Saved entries
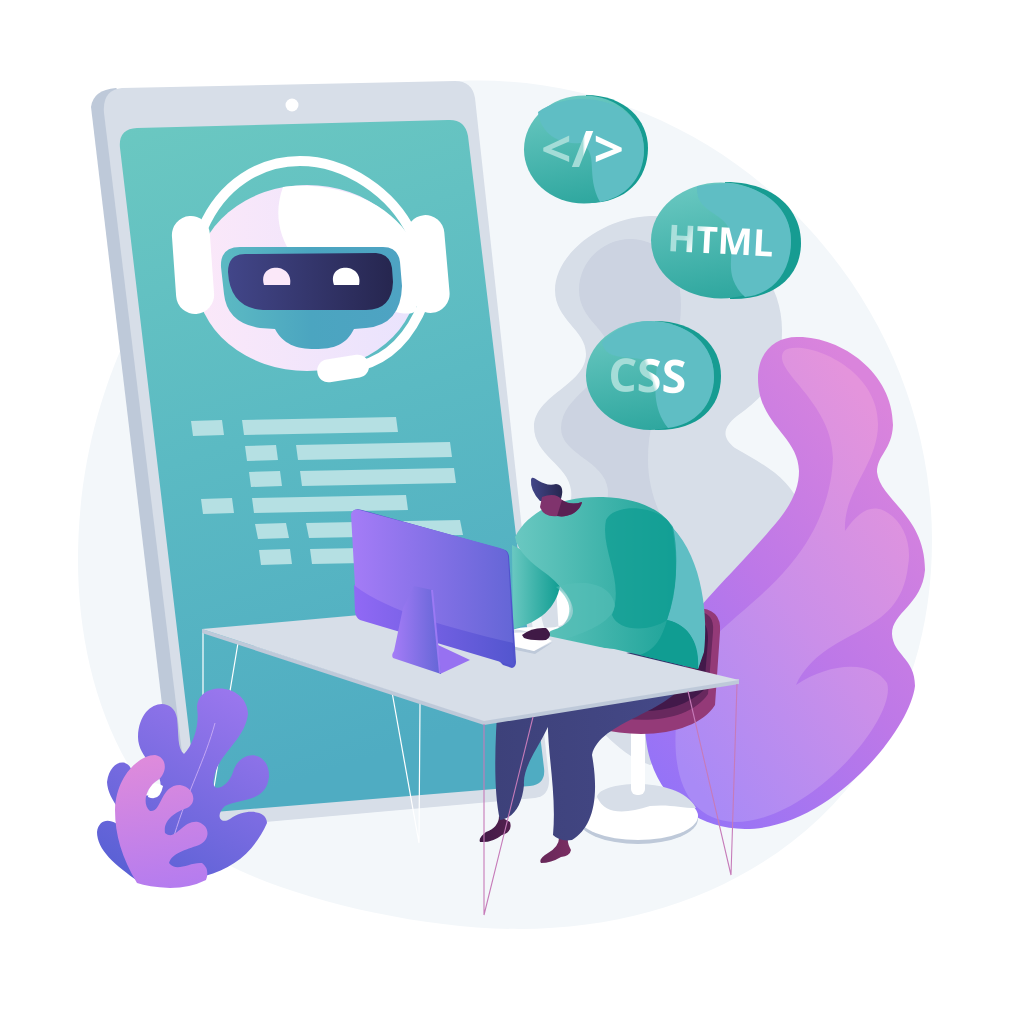
<!DOCTYPE html>
<html lang="en">
<head>
<meta charset="utf-8">
<title>Chatbot development</title>
<style>
:root {
  --backdrop: #f3f7fa;
  --metal: #d7dee8;
  --metal-dark: #bec9d9;
  --mist: #ccd3e1;
  --teal-dark: #169c92;
  --sky: #5fbec4;
  --code: #b5e0e3;
  --navy: #424683;
  --plum: #80336d;
  --thread: #c67bb9;
}
* { margin: 0; padding: 0; }
html, body { width: 1009px; height: 1009px; overflow: hidden; background: #fff; }
svg { display: block; }
.backdrop { fill: var(--backdrop); }
.metal { fill: var(--metal); }
.metal-dark { fill: var(--metal-dark); }
.mist { fill: var(--mist); }
.white { fill: #fff; }
.teal-dark { fill: var(--teal-dark); }
.sky { fill: var(--sky); }
.code { fill: var(--code); }
.plum { fill: var(--plum); }
.wire { fill: none; stroke: #fff; stroke-width: 1.2; }
.thread { fill: none; stroke: var(--thread); stroke-width: 1.1; }
.label { font-family: "Open Sans", "Noto Sans", sans-serif; font-weight: 700; }
</style>
</head>
<body>
<svg width="1009" height="1009" viewBox="0 0 1009 1009" role="img" aria-label="A developer at a desk codes a chatbot shown on a large phone">
<defs>
  <linearGradient id="screen-fill" x1="0" y1="0" x2="0.2" y2="1">
    <stop offset="0" stop-color="#6bc8c1"/><stop offset="0.5" stop-color="#5bbac3"/><stop offset="1" stop-color="#4facc2"/>
  </linearGradient>
  <linearGradient id="bubble-fill" x1="0.3" y1="0" x2="0.5" y2="1">
    <stop offset="0" stop-color="#6ac8c1"/><stop offset="1" stop-color="#2fa79f"/>
  </linearGradient>
  <linearGradient id="teal-fade">
    <stop offset="0" stop-color="#6ac8c1"/><stop offset="1" stop-color="#109d92"/>
  </linearGradient>
  <linearGradient id="head-fill">
    <stop offset="0" stop-color="#fbe8f9"/><stop offset="1" stop-color="#e9e3fd"/>
  </linearGradient>
  <linearGradient id="visor-fill">
    <stop offset="0" stop-color="#424689"/><stop offset="1" stop-color="#26264f"/>
  </linearGradient>
  <linearGradient id="mask-fill">
    <stop offset="0" stop-color="#5cbac3"/><stop offset="0.5" stop-color="#4ba5c0"/><stop offset="1" stop-color="#4ea3c3"/>
  </linearGradient>
  <linearGradient id="leaf-fill" x1="0.8" y1="0.1" x2="0.2" y2="1">
    <stop offset="0" stop-color="#da84dc"/><stop offset="0.5" stop-color="#bd78e8"/><stop offset="1" stop-color="#9573f7"/>
  </linearGradient>
  <linearGradient id="leaf-glow" x1="0.8" y1="0.1" x2="0.2" y2="1">
    <stop offset="0" stop-color="#e494dc"/><stop offset="0.5" stop-color="#ca8fe9"/><stop offset="1" stop-color="#a98af6"/>
  </linearGradient>
  <linearGradient id="monitor-fill">
    <stop offset="0" stop-color="#a57cf7"/><stop offset="1" stop-color="#6466d6"/>
  </linearGradient>
  <linearGradient id="monitor-base">
    <stop offset="0" stop-color="#9169f5"/><stop offset="1" stop-color="#5356cf"/>
  </linearGradient>
  <linearGradient id="coral-blue" x1="0.8" y1="0" x2="0.3" y2="1">
    <stop offset="0" stop-color="#9b77ee"/><stop offset="1" stop-color="#5b61d5"/>
  </linearGradient>
  <linearGradient id="coral-pink" x1="0.4" y1="0" x2="0.5" y2="1">
    <stop offset="0" stop-color="#df8bdb"/><stop offset="1" stop-color="#b57cef"/>
  </linearGradient>
  <linearGradient id="skin-fill">
    <stop offset="0" stop-color="#401a46"/><stop offset="1" stop-color="#7a2e62"/>
  </linearGradient>
  <linearGradient id="trouser-fill">
    <stop offset="0" stop-color="#3d417a"/><stop offset="1" stop-color="#454988"/>
  </linearGradient>
  <linearGradient id="tag-ink">
    <stop offset="0.5" stop-color="#a3dcd7"/><stop offset="0.53" stop-color="#fff"/>
  </linearGradient>
  <linearGradient id="html-ink" x1="0" y1="0" x2="0.9" y2="0.25">
    <stop offset="0.3" stop-color="#a9dfdb"/><stop offset="0.48" stop-color="#fff"/>
  </linearGradient>
  <linearGradient id="css-ink" x1="0" y1="0.6" x2="1" y2="0.3">
    <stop offset="0.5" stop-color="#a5ddd8"/><stop offset="0.55" stop-color="#fff"/>
  </linearGradient>
</defs>

<path id="backdrop" class="backdrop" d="M460 81C720 70 932 290 932 540C932 790 740 929 520 929C430 929 320 905 250 875C130 825 78 690 78 560C78 470 100 395 125 340L200 140Z"/>

<g id="grey-foliage">
  <path class="metal" d="M650 216C720 215 782 265 782 330C782 380 762 398 737 416C722 428 722 438 735 448C770 468 805 485 805 535C810 640 760 720 650 765C590 745 535 640 537 580C540 540 575 520 571 490C568 465 534 455 534 427C534 395 586 385 586 354C586 330 555 320 555 290C555 255 600 218 650 216Z"/>
  <path class="mist" d="M632 239C665 240 681 270 681 305C681 360 648 400 648 460C648 525 700 560 695 620L610 610C590 570 608 520 608 490C605 460 561 455 561 428C562 395 605 385 609 352C610 330 579 320 579 290C579 260 605 238 632 239Z"/>
</g>

<g id="purple-leaf">
  <path fill="url(#leaf-fill)" d="M797 337C840 336 893 372 893 425C892 450 877 455 877 472C880 500 925 515 925 570C922 605 892 612 892 634C893 655 915 658 915 686C910 730 830 829 745 829C690 828 645 790 645 722C652 640 720 590 770 530C790 508 799 490 799 471C798 435 758 425 758 378C758 352 775 337 797 337Z"/>
  <path fill="url(#leaf-glow)" d="M784 351C800 338 878 365 878 424C878 465 843 490 845 531C858 512 872 502 888 513C904 523 912 545 908 566C900 640 825 625 796 685C830 662 872 660 887 683C898 717 810 822 735 822C690 820 672 782 676 725C680 640 740 625 790 565C820 530 832 490 833 458C832 400 770 370 784 351Z"/>
</g>

<g id="phone">
  <path class="metal-dark" d="M91 107Q93 90 116 88L130 100L225 815L205 827Q178 827 174 805Z"/>
  <path class="metal" d="M104 113Q102 90 122 88L455 81Q472 81 475 98L549 778Q550 796 535 798L208 827Q192 828 189 810Z"/>
  <path fill="url(#screen-fill)" d="M120 148Q118 129 137 128L448 120Q465 119 468 136L544 768Q546 784 530 786L215 812Q200 812 197 798Z"/>
  <circle class="white" cx="292" cy="105" r="6.5"/>
</g>

<g id="robot">
  <ellipse fill="url(#head-fill)" cx="307" cy="278" rx="111" ry="93"/>
  <path class="white" d="M283 187C340 180 395 205 414 245L416 305C420 320 395 312 370 306C315 292 262 245 283 187Z"/>
  <path fill="none" stroke="#fff" stroke-width="10" d="M203 228C222 184 260 161 300 161C346 161 393 193 412 234M424 302C411 335 390 358 360 366"/>
  <rect class="white" x="174" y="216" width="38" height="98" rx="19" transform="rotate(-4 193 265)"/>
  <rect class="white" x="409" y="215" width="38" height="98" rx="19" transform="rotate(-5 428 264)"/>
  <rect class="white" x="317" y="357" width="52" height="23" rx="11" transform="rotate(-9 343 368)"/>
  <path fill="url(#mask-fill)" d="M221 267Q220 247 240 247L383 247Q398 247 400 262L402 286Q401 325 366 328L354 329C346 345 334 349 315 349C296 349 283 344 275 329L260 328Q227 323 224 294Z"/>
  <path fill="url(#visor-fill)" d="M228 272Q228 254 245 254L376 253Q390 254 392 268L393 282Q392 310 366 310L263 310Q230 308 228 272Z"/>
  <path fill="#fbe8f9" d="M264 285C257 262 294 262 290 285Z"/>
  <path class="white" d="M334 285C326 262 364 262 359 285Z"/>
</g>

<g id="code-lines" class="code">
  <path d="M191 421L222 420L224 435L193 436ZM242 420L396 417L398 432L244 435ZM245 446L276 445L278 460L247 461ZM296 445L450 442L452 457L298 460ZM249 472L280 471L282 486L251 487ZM300 471L454 468L456 483L302 486ZM201 499L232 498L234 513L203 514ZM252 498L406 495L408 510L254 513ZM255 524L286 523L289 538L258 539ZM306 523L460 520L463 535L309 538ZM259 550L290 549L292 564L261 565ZM310 549L464 546L466 561L312 564Z"/>
</g>

<g id="tag-bubble">
  <path class="teal-dark" d="M586 95C625 95 648 120 648 148C648 180 625 204 586 203Z"/>
  <ellipse fill="url(#bubble-fill)" cx="584" cy="149.500" rx="60" ry="54"/>
  <path class="sky" d="M538 112C570 88 644 95 644 150C644 178 625 198 600 202C585 175 600 152 580 143C555 145 540 130 538 112Z"/>
  <text class="label" fill="url(#tag-ink)" x="541" y="167" font-size="50" textLength="83" lengthAdjust="spacingAndGlyphs">&lt;/&gt;</text>
</g>
<g id="html-bubble">
  <path class="teal-dark" d="M725 182C775 182 801 210 801 243C801 276 775 300 730 299Z"/>
  <ellipse fill="url(#bubble-fill)" cx="721" cy="240.500" rx="70" ry="58"/>
  <path class="sky" d="M728 183C768 188 791 210 791 241C791 275 770 295 745 297C722 275 735 255 731 235C726 210 695 215 697 186Z"/>
  <text class="label" fill="url(#html-ink)" x="667" y="251" font-size="37" textLength="106" transform="rotate(3 667 251)">HTML</text>
</g>
<g id="css-bubble">
  <path class="teal-dark" d="M655 321C695 321 721 345 721 376C721 408 698 431 655 430Z"/>
  <ellipse fill="url(#bubble-fill)" cx="650" cy="375.500" rx="64" ry="54.500"/>
  <path class="sky" d="M648 321C690 322 714 345 714 377C714 405 695 425 668 428C652 408 655 385 657 365C640 352 605 365 602 342Q622 322 648 321Z"/>
  <text class="label" fill="url(#css-ink)" x="608" y="391" font-size="46" textLength="78" lengthAdjust="spacingAndGlyphs" transform="rotate(1.5 608 391)">CSS</text>
</g>

<g id="chair">
  <ellipse class="metal-dark" cx="638" cy="819" rx="60" ry="25"/>
  <ellipse class="white" cx="638" cy="816" rx="60" ry="24"/>
  <path class="metal" d="M597 797C600 780 680 776 696 808C680 808 670 804 650 806C625 814 605 815 597 797Z"/>
  <rect class="white" x="631" y="725" width="14" height="70" rx="6"/>
  <path fill="#943a78" d="M696 608Q722 608 720 632L715 705C700 730 650 742 596 728L600 690L690 665Z"/>
  <path fill="#68285e" d="M696 611Q715 612 713 632L708 694C692 718 650 725 608 716L625 690L690 665Z"/>
  <path fill="#42194a" d="M698 622Q708 620 708 640L704 690Q680 712 640 711L650 688L695 670Z"/>
</g>

<g id="desk-back-legs" class="wire">
  <path d="M203 632L203 770M238 643L214 787M392 692L419 843L420 704"/>
</g>

<g id="developer">
  <path fill="url(#skin-fill)" d="M499 816L510 822Q513 832 502 835Q492 843 480 842Q478 838 486 832Q499 827 499 816ZM559 836L568 838Q567 843 571 850Q570 856 561 857Q551 863 541 863Q538 859 548 853Q560 846 559 836Z"/>
  <path fill="url(#trouser-fill)" d="M498 700L556 700C552 735 522 760 524 785C522 805 514 818 500 820C493 790 495 740 498 700ZM548 710L620 690L690 675C670 715 600 720 592 755C600 800 592 828 572 840Q560 842 553 835C557 790 546 750 548 710Z"/>
  <path fill="#33376c" d="M600 660Q650 640 690 670L650 690Z"/>
  <path class="white" d="M556 588C575 595 575 615 562 625C548 632 520 622 511 632L513 655L560 650Z"/>
  <path fill="url(#teal-fade)" d="M512 545Q535 555 560 586C556 608 540 622 513 629Z"/>
  <path fill="url(#teal-fade)" d="M515 537C530 508 565 496 603 497C640 498 665 512 672 527C700 560 706 610 704 650L698 669L640 655L614 649L562 644L548 642Q546 632 553 630C590 618 568 592 548 575C530 562 518 552 515 537Z"/>
  <path class="sky" d="M672 527C704 560 708 620 704 652L698 669C698 640 688 625 667 620C678 590 678 560 672 527Z"/>
  <path fill="#0f9e93" opacity=".75" d="M606 520C615 502 660 505 673 527C680 560 675 595 667 620C650 632 618 632 612 615C625 580 600 550 606 520Z"/>
  <path fill="#58bfb9" opacity=".55" d="M556 587C585 578 612 584 615 606Q612 625 562 640L548 640C575 620 575 603 556 587Z"/>
  <path fill="#109d92" d="M667 620C690 625 700 645 698 669L640 655C655 650 662 638 667 620Z"/>
  <path fill="url(#visor-fill)" d="M531 480C532 472 541 488 556 484Q566 485 560 502L540 501Q530 490 531 480Z"/>
  <path class="plum" d="M542 497Q556 492 562 500Q571 506 582 502C580 512 568 518 558 516Q544 518 540 507Z"/>
  <path fill="#5a2153" d="M562 500Q571 506 582 502C580 512 568 518 557 516Z"/>
</g>

<g id="desk">
  <path class="metal-dark" d="M202 629L484 720L739 679L739 684L484 725L202 633Z"/>
  <path class="metal" d="M202 629L360 615L520 630L614 650L739 680L484 721Z"/>
  <path class="metal-dark" d="M511 646L534 651L553 642L535 654L511 649Z"/>
  <path class="white" d="M508 633L534 632L552 641L534 651L508 645Z"/>
  <path fill="#401a46" d="M522 635Q532 627 546 628Q554 635 546 640Q532 641 524 638Z"/>
</g>

<g id="monitor">
  <path fill="#5153cc" d="M353 511Q356 508 362 510L505 550Q508 551 509 556L516 662Q516 667 512 668L503 665Z"/>
  <path fill="url(#monitor-base)" d="M354 585L512 643L514 666L360 620Q356 618 355 612Z"/>
  <path fill="url(#monitor-fill)" d="M351 514Q353 508 360 510L500 548Q508 550 508 556L513 643C450 628 390 612 355 586Z"/>
  <path fill="#9771f1" d="M438 645L470 660L440 674Z"/>
  <path fill="url(#monitor-fill)" d="M414 586L432 590L441 674L393 658Q391 655 394 651L403 608Z"/>
  <path fill="none" stroke="#9b79f4" stroke-width="2" d="M432 590L440 673"/>
</g>

<g id="desk-front-legs" class="thread">
  <path d="M484 724L484 915L533 717M688 691L731 875L737 684"/>
</g>

<g id="coral">
  <path fill="url(#coral-blue)" d="M139 882C115 865 97 850 97 832C99 817 114 817 125 832C135 820 108 805 107 782C110 758 132 756 133 777C137 800 150 798 160 790C165 770 138 760 138 737C139 700 173 695 177 718C179 735 177 748 184 754C193 745 200 725 197 708C197 680 247 682 248 714C245 740 217 755 214 778C210 795 228 788 233 772C240 748 270 750 269 777C266 803 240 798 225 806C215 815 220 825 230 819C245 808 267 810 267 823C255 850 235 868 205 876Z"/>
  <path fill="none" stroke="#c3a7f4" stroke-width="1" d="M215 723C205 760 188 790 174 836"/>
  <path class="white" d="M148 797Q160 802 163 786Q158 782 150 784Z"/>
  <path fill="url(#coral-pink)" d="M137 883C122 858 115 835 115 810C116 775 140 755 155 755C167 757 168 772 158 780C145 788 142 805 150 811C162 813 160 785 180 785C194 787 198 803 187 808C175 812 163 820 165 833C176 842 182 820 198 822C211 826 210 840 199 845C185 850 172 853 169 863C177 873 189 862 202 863Q210 869 206 880Q190 888 170 888Q148 887 137 883Z"/>
</g>
</svg>
</body>
</html>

TASK:
Give again, exactly, the lines starting at the first entry above and ending at the line with "0; padding: 0;"; please leave pictures out.

TASK OUTPUT:
<!DOCTYPE html>
<html lang="en">
<head>
<meta charset="utf-8">
<title>Chatbot development</title>
<style>
:root {
  --backdrop: #f3f7fa;
  --metal: #d7dee8;
  --metal-dark: #bec9d9;
  --mist: #ccd3e1;
  --teal-dark: #169c92;
  --sky: #5fbec4;
  --code: #b5e0e3;
  --navy: #424683;
  --plum: #80336d;
  --thread: #c67bb9;
}
* { margin: 0; padding: 0; }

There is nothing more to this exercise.